In the Will, the deceased left a quarter share of the residue of her 1.4-million-dollar Estate to the plaintiff, which came to $38,756. The balance was left to the deceased’ three children. The plaintiff was after further provision, ideally a quarter share of the entire Estate.
The plaintiff never lived with her step-mother and was never maintained by her. She visited her step-mother and father in the normal course on weekends and weekdays where possible and although not close, maintained an amicable relationship with her step mother.
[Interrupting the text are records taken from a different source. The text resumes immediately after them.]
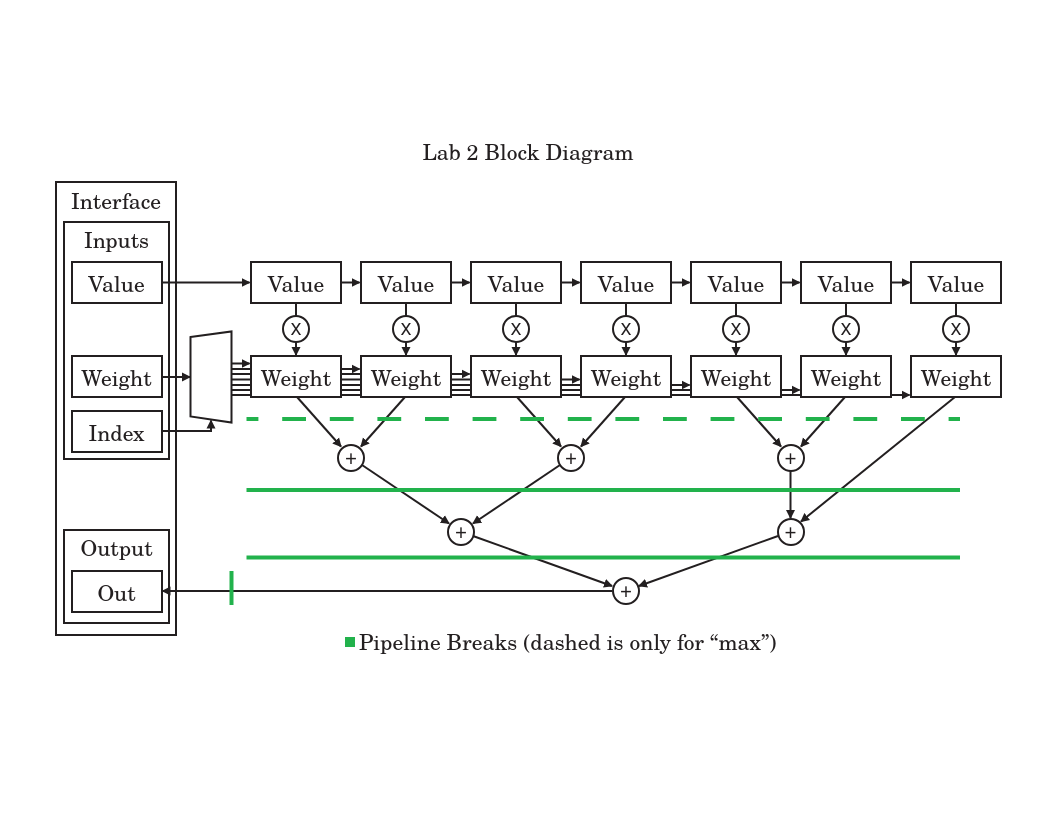
<!DOCTYPE html>
<html lang="en">
<head>
<meta charset="utf-8">
<title>Lab 2 Block Diagram</title>
<style>
:root { --ink: #231f20; --paper: #ffffff; --break: #22b24c; }
* { box-sizing: border-box; margin: 0; padding: 0; }
html, body { width: 1056px; height: 816px; overflow: hidden; background: var(--paper); }
body { position: relative; color: var(--ink); font: 21.5px "TeX Gyre Schola", "Century Schoolbook", serif; }
h1, h2, h3 { font: inherit; text-align: center; }
h1 { position: absolute; left: 0; top: 136px; width: 1056px; line-height: 31px; }
.layer { position: absolute; left: 0; top: 0; width: 1056px; height: 816px; }
.wires { fill: none; stroke: var(--ink); stroke-width: 2; }
.breaks { fill: none; stroke: var(--break); stroke-width: 4; }
.block { display: flex; align-items: center; justify-content: center; flex: none; width: 92px; height: 43px; padding-top: 2px; border: 2px solid var(--ink); background: var(--paper); line-height: 30px; }

.interface { position: absolute; left: 55px; top: 181px; width: 122px; height: 455px; padding: 0 6px; border: 2px solid var(--ink); display: flex; flex-direction: column; }
.interface h2 { height: 38px; line-height: 36px; flex: none; }
.group { flex: none; width: 107px; border: 2px solid var(--ink); display: flex; flex-direction: column; align-items: center; }
.group h3 { height: 38px; line-height: 34px; flex: none; }
.inputs { height: 239px; }
.inputs .weight { margin-top: 51px; }
.inputs .index { margin-top: 12px; }
.output { height: 95px; margin-top: 69px; }
.output h3 { height: 39px; }

.registers { position: absolute; left: 250px; width: 752px; display: flex; justify-content: space-between; }
.values { top: 261px; }
.weights { top: 355px; }
.multipliers { position: absolute; left: 282px; top: 315px; width: 688px; display: flex; justify-content: space-between; }
.node { display: flex; align-items: center; justify-content: center; width: 28px; height: 28px; border: 2px solid var(--ink); border-radius: 50%; background: var(--paper); font: 21px/24px "Open Sans", sans-serif; }
.multipliers .node { padding-bottom: 4px; }
.adder { position: absolute; }
.legend { position: absolute; left: 345px; top: 626px; display: flex; align-items: center; gap: 4px; line-height: 31px; white-space: nowrap; }
.swatch { width: 10px; height: 10px; background: var(--break); }
</style>
</head>
<body>
<h1>Lab 2 Block Diagram</h1>

<section class="interface">
  <h2>Interface</h2>
  <div class="group inputs">
    <h3>Inputs</h3>
    <div class="block">Value</div>
    <div class="block weight">Weight</div>
    <div class="block index">Index</div>
  </div>
  <div class="group output">
    <h3>Output</h3>
    <div class="block">Out</div>
  </div>
</section>

<svg class="layer wires" viewBox="0 0 1056 816" aria-hidden="true">
  <defs>
    <marker id="arrow" markerUnits="userSpaceOnUse" markerWidth="10" markerHeight="10" refX="8" refY="5" orient="auto">
      <polygon points="0,0.5 9,5 0,9.5" fill="#231f20" stroke="none"/>
    </marker>
    <line id="drop" x1="296" y1="303" x2="296" y2="355" marker-end="url(#arrow)"/>
    <line id="shift" x1="342" y1="282.5" x2="359.5" y2="282.5" marker-end="url(#arrow)"/>
    <g id="pair-sum" marker-end="url(#arrow)">
      <line x1="297" y1="397" x2="341" y2="446.5" marker-end="url(#arrow)"/>
      <line x1="405" y1="397" x2="361" y2="446.5" marker-end="url(#arrow)"/>
    </g>
  </defs>

  <g id="input-wires">
    <line x1="162" y1="282.5" x2="249.5" y2="282.5" marker-end="url(#arrow)"/>
    <line x1="162" y1="377" x2="190" y2="377" marker-end="url(#arrow)"/>
    <polyline points="162,431 211,431 211,420.5" marker-end="url(#arrow)"/>
  </g>
  <polygon id="demultiplexer" points="190.5,337 231.5,331.5 231.5,422.5 190.5,416.5"/>

  <g id="weight-bus">
    <line x1="232" y1="363.5" x2="249.5" y2="363.5" marker-end="url(#arrow)"/>
    <line x1="232" y1="369" x2="359.5" y2="369" marker-end="url(#arrow)"/>
    <line x1="232" y1="374" x2="469.5" y2="374" marker-end="url(#arrow)"/>
    <line x1="232" y1="379.5" x2="579.5" y2="379.5" marker-end="url(#arrow)"/>
    <line x1="232" y1="385" x2="689.5" y2="385" marker-end="url(#arrow)"/>
    <line x1="232" y1="390" x2="799.5" y2="390" marker-end="url(#arrow)"/>
    <line x1="232" y1="395" x2="909.5" y2="395" marker-end="url(#arrow)"/>
  </g>

  <g id="value-shifts">
    <use href="#shift"/>
    <use href="#shift" x="110"/>
    <use href="#shift" x="220"/>
    <use href="#shift" x="330"/>
    <use href="#shift" x="440"/>
    <use href="#shift" x="550"/>
  </g>
  <g id="value-drops">
    <use href="#drop"/>
    <use href="#drop" x="110"/>
    <use href="#drop" x="220"/>
    <use href="#drop" x="330"/>
    <use href="#drop" x="440"/>
    <use href="#drop" x="550"/>
    <use href="#drop" x="660"/>
  </g>

  <g id="adder-tree">
    <use href="#pair-sum"/>
    <use href="#pair-sum" x="220"/>
    <use href="#pair-sum" x="440"/>
    <line x1="955" y1="397" x2="801" y2="521.5" marker-end="url(#arrow)"/>
    <line x1="362" y1="465" x2="449" y2="523.5" marker-end="url(#arrow)"/>
    <line x1="560" y1="465" x2="473" y2="523.5" marker-end="url(#arrow)"/>
    <line x1="790.5" y1="471" x2="790.5" y2="518" marker-end="url(#arrow)"/>
    <line x1="473" y1="536" x2="612" y2="586" marker-end="url(#arrow)"/>
    <line x1="778" y1="536" x2="639" y2="586" marker-end="url(#arrow)"/>
    <line x1="612" y1="591" x2="162.5" y2="591" marker-end="url(#arrow)"/>
  </g>
</svg>

<div class="registers values">
  <div class="block">Value</div>
  <div class="block">Value</div>
  <div class="block">Value</div>
  <div class="block">Value</div>
  <div class="block">Value</div>
  <div class="block">Value</div>
  <div class="block">Value</div>
</div>

<div class="multipliers">
  <div class="node">x</div>
  <div class="node">x</div>
  <div class="node">x</div>
  <div class="node">x</div>
  <div class="node">x</div>
  <div class="node">x</div>
  <div class="node">x</div>
</div>

<div class="registers weights">
  <div class="block">Weight</div>
  <div class="block">Weight</div>
  <div class="block">Weight</div>
  <div class="block">Weight</div>
  <div class="block">Weight</div>
  <div class="block">Weight</div>
  <div class="block">Weight</div>
</div>

<div class="node adder" style="left:337px;top:444px">+</div>
<div class="node adder" style="left:557px;top:444px">+</div>
<div class="node adder" style="left:776.5px;top:444px">+</div>
<div class="node adder" style="left:447px;top:518px">+</div>
<div class="node adder" style="left:776.5px;top:518px">+</div>
<div class="node adder" style="left:612px;top:577px">+</div>

<svg class="layer breaks" viewBox="0 0 1056 816" aria-hidden="true">
  <line x1="246.5" y1="419" x2="960" y2="419" stroke-dasharray="23.8 23.8" stroke-dashoffset="11.9"/>
  <line x1="246.5" y1="490" x2="960" y2="490"/>
  <line x1="246.5" y1="557.5" x2="960" y2="557.5"/>
  <line x1="231.5" y1="571" x2="231.5" y2="605"/>
</svg>

<div class="legend"><span class="swatch"></span><span>Pipeline Breaks (dashed is only for “max”)</span></div>
</body>
</html>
It was not a relationship that could be characterised as akin to a mother/daughter relationship.
Despite this, the court held that the plaintiff was entitled to further provision.
In making their orders, the Court primarily considered the financial situation of the plaintiff and in something slightly left of centre – the provision (or lack of) made by the plaintiff’s father.
It was found that the amount bequeathed by the deceased would not be adequate for the plaintiff’s proper maintenance and support in light of her financial resources if they were to consider significant unknown future contingencies. It was considered that she would be unlikely to be able to provide for any future changes for her proper maintenance and support from her own resources.
Regarding the father’s lack of provision, they cited the argument put forth in McKenzie v Topp that a step-parent owes a responsibility to provide for their step-child when the step-parent has been left the entirety of the Estate of the natural parent.
Thus, it was held in Smith v Thwaites that the deceased had a moral duty to provide for her step-child, which she acknowledged by leaving the quarter share, but that share was not enough to be considered adequate. The court awarded the plaintiff an extra $100,000 – making a total of $138, 756. Importantly, the plaintiff was not awarded the quarter share of the Estate as desired, mainly as it would go directly against the testamentary wishes of the deceased which was that her three biological children would receive the property as it came from an earlier marriage.